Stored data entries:
──────────

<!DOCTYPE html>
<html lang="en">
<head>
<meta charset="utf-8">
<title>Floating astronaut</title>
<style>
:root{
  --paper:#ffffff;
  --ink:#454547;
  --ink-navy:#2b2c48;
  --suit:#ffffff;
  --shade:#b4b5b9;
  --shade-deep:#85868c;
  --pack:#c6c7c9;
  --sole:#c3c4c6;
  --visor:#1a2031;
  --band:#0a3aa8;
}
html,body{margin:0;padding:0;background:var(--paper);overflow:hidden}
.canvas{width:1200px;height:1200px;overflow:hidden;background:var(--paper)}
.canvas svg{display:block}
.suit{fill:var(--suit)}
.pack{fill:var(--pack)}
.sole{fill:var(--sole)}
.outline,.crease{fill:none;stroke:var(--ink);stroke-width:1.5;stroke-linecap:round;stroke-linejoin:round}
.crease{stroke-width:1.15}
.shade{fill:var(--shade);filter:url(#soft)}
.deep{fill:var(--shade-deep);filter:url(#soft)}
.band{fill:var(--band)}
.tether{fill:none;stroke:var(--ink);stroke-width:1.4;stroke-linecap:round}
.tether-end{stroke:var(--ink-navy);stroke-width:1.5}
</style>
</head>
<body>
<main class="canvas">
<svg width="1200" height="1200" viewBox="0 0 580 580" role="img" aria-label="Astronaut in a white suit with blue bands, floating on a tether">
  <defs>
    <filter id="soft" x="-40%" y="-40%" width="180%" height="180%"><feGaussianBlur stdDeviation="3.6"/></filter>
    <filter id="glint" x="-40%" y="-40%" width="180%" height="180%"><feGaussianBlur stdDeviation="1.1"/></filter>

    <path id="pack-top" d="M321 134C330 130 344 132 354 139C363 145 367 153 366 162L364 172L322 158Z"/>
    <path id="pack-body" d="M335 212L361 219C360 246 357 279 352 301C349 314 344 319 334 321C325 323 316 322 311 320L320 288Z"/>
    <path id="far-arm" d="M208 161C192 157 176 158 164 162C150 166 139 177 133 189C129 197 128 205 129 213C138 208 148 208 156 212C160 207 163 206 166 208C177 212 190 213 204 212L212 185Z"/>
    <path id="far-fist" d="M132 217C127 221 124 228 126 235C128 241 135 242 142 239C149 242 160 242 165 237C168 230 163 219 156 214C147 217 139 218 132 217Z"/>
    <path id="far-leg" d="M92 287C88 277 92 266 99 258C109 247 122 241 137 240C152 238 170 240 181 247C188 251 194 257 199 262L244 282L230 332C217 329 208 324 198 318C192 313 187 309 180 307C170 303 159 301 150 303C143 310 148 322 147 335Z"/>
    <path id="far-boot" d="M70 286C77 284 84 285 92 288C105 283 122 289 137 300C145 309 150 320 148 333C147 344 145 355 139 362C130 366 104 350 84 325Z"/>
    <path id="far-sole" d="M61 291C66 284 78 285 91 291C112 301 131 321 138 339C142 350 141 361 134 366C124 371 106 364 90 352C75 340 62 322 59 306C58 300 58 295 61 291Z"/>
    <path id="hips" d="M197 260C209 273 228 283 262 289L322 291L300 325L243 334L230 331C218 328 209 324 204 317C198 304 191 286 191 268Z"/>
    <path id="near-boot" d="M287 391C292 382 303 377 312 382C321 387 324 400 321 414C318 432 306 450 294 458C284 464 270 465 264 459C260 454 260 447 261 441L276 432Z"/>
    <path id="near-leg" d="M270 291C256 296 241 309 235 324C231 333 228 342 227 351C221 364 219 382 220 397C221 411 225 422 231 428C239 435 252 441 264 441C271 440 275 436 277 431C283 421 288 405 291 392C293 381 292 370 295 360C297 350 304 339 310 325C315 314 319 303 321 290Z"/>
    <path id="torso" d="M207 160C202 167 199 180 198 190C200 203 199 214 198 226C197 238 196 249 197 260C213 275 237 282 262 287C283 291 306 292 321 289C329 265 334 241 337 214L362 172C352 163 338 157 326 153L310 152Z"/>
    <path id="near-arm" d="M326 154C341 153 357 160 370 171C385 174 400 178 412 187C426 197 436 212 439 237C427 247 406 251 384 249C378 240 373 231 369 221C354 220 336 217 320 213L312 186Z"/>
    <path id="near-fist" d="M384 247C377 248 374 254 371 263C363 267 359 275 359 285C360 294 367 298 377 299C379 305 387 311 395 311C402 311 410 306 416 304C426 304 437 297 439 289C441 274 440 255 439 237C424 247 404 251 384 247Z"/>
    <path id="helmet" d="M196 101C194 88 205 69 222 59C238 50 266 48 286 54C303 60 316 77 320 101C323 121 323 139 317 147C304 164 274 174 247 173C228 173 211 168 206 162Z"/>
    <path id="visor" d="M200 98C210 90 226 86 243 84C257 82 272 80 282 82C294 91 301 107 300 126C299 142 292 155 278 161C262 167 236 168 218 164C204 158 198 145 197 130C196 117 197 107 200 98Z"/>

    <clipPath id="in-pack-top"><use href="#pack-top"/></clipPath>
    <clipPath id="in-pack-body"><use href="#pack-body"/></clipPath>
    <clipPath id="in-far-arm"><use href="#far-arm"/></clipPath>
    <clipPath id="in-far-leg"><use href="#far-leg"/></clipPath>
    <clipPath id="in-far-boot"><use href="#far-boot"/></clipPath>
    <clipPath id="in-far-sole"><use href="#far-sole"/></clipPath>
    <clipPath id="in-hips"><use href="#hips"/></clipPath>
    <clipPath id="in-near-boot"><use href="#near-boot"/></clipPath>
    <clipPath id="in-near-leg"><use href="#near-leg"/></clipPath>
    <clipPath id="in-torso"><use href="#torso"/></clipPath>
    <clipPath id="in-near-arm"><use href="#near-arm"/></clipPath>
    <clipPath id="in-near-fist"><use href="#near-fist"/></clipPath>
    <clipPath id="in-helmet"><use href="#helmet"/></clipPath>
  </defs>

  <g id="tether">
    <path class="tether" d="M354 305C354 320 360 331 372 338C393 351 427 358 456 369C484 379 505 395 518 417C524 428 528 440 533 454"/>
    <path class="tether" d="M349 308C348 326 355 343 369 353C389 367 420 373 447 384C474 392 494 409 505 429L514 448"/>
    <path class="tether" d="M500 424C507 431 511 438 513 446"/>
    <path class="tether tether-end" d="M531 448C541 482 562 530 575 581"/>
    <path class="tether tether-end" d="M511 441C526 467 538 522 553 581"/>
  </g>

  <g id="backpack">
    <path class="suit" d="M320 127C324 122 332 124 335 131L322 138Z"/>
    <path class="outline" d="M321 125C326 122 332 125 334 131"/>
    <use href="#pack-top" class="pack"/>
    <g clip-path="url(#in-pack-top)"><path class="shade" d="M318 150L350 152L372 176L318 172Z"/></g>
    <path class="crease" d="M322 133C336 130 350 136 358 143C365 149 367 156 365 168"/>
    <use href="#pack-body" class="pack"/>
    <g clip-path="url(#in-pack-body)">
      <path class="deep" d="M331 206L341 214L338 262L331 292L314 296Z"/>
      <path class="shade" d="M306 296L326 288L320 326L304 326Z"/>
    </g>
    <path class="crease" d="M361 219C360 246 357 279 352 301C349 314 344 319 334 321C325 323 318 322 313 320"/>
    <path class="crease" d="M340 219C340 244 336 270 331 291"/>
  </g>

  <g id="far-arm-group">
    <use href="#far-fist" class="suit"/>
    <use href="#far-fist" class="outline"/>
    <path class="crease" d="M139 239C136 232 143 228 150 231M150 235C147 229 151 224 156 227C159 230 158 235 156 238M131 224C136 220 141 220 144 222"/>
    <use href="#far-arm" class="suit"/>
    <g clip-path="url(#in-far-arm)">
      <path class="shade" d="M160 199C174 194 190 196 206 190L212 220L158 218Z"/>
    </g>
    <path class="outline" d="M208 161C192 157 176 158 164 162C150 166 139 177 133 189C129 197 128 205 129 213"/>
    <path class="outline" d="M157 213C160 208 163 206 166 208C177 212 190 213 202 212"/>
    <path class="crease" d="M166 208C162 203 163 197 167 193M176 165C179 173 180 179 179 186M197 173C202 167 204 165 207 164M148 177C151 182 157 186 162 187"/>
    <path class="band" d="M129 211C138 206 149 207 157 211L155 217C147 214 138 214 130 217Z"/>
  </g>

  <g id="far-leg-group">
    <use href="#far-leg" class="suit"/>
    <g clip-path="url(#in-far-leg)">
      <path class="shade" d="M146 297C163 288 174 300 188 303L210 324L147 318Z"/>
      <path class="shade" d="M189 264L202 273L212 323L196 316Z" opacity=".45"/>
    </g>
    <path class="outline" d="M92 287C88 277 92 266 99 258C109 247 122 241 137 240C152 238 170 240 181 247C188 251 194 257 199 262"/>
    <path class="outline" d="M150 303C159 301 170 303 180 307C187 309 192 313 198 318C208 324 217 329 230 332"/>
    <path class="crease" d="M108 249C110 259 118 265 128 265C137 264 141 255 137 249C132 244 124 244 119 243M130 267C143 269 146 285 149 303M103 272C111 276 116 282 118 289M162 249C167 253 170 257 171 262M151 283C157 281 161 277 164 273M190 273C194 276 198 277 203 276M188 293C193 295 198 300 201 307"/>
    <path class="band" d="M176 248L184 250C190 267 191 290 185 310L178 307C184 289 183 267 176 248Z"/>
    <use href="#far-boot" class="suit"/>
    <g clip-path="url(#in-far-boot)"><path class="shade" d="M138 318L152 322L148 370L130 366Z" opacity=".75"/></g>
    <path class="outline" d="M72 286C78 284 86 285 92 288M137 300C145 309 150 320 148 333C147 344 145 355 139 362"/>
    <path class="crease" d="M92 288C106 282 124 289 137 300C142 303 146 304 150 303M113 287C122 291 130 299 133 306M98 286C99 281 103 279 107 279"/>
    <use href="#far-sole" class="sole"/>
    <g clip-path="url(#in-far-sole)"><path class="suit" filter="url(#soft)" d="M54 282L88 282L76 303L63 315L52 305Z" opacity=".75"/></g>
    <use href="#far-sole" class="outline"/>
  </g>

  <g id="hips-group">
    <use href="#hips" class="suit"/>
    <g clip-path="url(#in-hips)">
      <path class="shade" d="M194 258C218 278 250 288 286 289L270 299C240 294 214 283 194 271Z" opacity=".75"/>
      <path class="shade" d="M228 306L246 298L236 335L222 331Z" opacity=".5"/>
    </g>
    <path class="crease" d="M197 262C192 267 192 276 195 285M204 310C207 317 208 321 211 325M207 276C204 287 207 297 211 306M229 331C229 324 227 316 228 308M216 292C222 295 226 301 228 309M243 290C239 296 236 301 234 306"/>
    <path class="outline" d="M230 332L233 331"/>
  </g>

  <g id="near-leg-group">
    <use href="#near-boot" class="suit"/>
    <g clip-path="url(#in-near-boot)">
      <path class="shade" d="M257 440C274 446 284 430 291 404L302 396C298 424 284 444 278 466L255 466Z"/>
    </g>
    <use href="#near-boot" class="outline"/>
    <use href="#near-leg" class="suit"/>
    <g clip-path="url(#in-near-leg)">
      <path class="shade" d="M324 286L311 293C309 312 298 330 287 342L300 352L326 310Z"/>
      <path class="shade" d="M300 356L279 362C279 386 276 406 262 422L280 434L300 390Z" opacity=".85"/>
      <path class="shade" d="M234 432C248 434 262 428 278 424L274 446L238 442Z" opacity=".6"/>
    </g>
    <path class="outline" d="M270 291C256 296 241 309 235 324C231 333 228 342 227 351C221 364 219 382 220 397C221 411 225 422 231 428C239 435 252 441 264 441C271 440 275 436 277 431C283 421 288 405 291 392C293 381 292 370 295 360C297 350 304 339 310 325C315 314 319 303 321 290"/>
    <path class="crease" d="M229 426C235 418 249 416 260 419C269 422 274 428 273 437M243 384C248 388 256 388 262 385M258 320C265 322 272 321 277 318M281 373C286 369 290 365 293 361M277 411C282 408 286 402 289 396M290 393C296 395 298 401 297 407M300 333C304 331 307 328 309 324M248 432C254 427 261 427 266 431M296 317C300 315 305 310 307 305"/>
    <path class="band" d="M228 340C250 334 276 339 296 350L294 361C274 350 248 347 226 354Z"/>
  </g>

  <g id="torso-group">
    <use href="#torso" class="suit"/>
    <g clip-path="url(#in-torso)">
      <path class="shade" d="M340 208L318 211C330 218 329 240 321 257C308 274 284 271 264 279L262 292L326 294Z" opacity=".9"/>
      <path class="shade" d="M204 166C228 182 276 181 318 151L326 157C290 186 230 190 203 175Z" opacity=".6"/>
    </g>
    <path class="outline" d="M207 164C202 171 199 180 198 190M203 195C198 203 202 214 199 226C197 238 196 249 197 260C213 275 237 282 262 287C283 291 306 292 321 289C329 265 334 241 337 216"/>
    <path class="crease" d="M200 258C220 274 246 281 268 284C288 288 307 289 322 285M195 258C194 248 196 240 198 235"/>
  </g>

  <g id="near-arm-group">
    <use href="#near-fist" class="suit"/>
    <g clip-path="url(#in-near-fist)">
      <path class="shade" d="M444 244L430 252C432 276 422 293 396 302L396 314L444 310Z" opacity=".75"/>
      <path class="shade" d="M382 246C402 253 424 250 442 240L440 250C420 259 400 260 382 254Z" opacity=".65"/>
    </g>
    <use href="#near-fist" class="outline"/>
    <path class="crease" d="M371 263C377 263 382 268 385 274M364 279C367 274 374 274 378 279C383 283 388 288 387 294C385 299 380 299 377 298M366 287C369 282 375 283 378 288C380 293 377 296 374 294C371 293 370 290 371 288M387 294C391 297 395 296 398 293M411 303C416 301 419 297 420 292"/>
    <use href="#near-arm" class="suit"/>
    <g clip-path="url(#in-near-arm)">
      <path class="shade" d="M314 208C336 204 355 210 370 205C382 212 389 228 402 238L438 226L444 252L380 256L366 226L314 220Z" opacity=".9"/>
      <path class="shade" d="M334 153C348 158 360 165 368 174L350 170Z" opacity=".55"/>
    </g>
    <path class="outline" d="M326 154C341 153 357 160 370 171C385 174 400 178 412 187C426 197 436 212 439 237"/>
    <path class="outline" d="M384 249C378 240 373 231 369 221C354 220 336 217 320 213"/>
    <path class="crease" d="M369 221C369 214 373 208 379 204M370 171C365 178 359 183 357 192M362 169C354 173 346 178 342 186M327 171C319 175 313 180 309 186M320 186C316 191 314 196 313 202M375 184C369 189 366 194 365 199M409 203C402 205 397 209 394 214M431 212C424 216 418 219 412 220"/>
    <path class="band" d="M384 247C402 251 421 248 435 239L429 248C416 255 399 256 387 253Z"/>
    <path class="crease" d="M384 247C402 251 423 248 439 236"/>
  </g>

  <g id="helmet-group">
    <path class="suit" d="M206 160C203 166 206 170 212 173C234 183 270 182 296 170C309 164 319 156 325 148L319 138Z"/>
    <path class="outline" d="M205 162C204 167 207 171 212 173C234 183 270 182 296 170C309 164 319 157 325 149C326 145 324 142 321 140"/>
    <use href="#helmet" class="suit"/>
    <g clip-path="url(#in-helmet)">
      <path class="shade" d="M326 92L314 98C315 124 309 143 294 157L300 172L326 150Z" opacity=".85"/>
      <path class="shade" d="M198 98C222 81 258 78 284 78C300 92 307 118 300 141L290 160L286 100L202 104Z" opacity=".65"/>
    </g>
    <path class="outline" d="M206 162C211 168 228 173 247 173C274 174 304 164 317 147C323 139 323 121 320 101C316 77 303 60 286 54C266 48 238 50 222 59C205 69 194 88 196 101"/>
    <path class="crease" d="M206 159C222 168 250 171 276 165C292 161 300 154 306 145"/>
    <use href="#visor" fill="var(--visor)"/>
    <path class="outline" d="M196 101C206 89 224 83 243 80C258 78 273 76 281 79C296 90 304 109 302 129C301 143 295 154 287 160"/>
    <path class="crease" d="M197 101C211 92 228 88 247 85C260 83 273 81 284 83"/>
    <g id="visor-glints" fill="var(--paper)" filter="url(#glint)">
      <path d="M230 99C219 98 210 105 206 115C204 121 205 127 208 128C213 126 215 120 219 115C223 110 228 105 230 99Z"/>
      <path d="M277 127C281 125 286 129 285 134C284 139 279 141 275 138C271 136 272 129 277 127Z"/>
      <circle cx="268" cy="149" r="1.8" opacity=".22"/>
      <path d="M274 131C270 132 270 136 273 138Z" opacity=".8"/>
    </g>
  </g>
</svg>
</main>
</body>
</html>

──────────

WHAT YOU SHOULD DO |
Each line above that has the word "canvas" must be copied.

YOUR SOLUTION |
.canvas{width:1200px;height:1200px;overflow:hidden;background:var(--paper)}
.canvas svg{display:block}
<main class="canvas">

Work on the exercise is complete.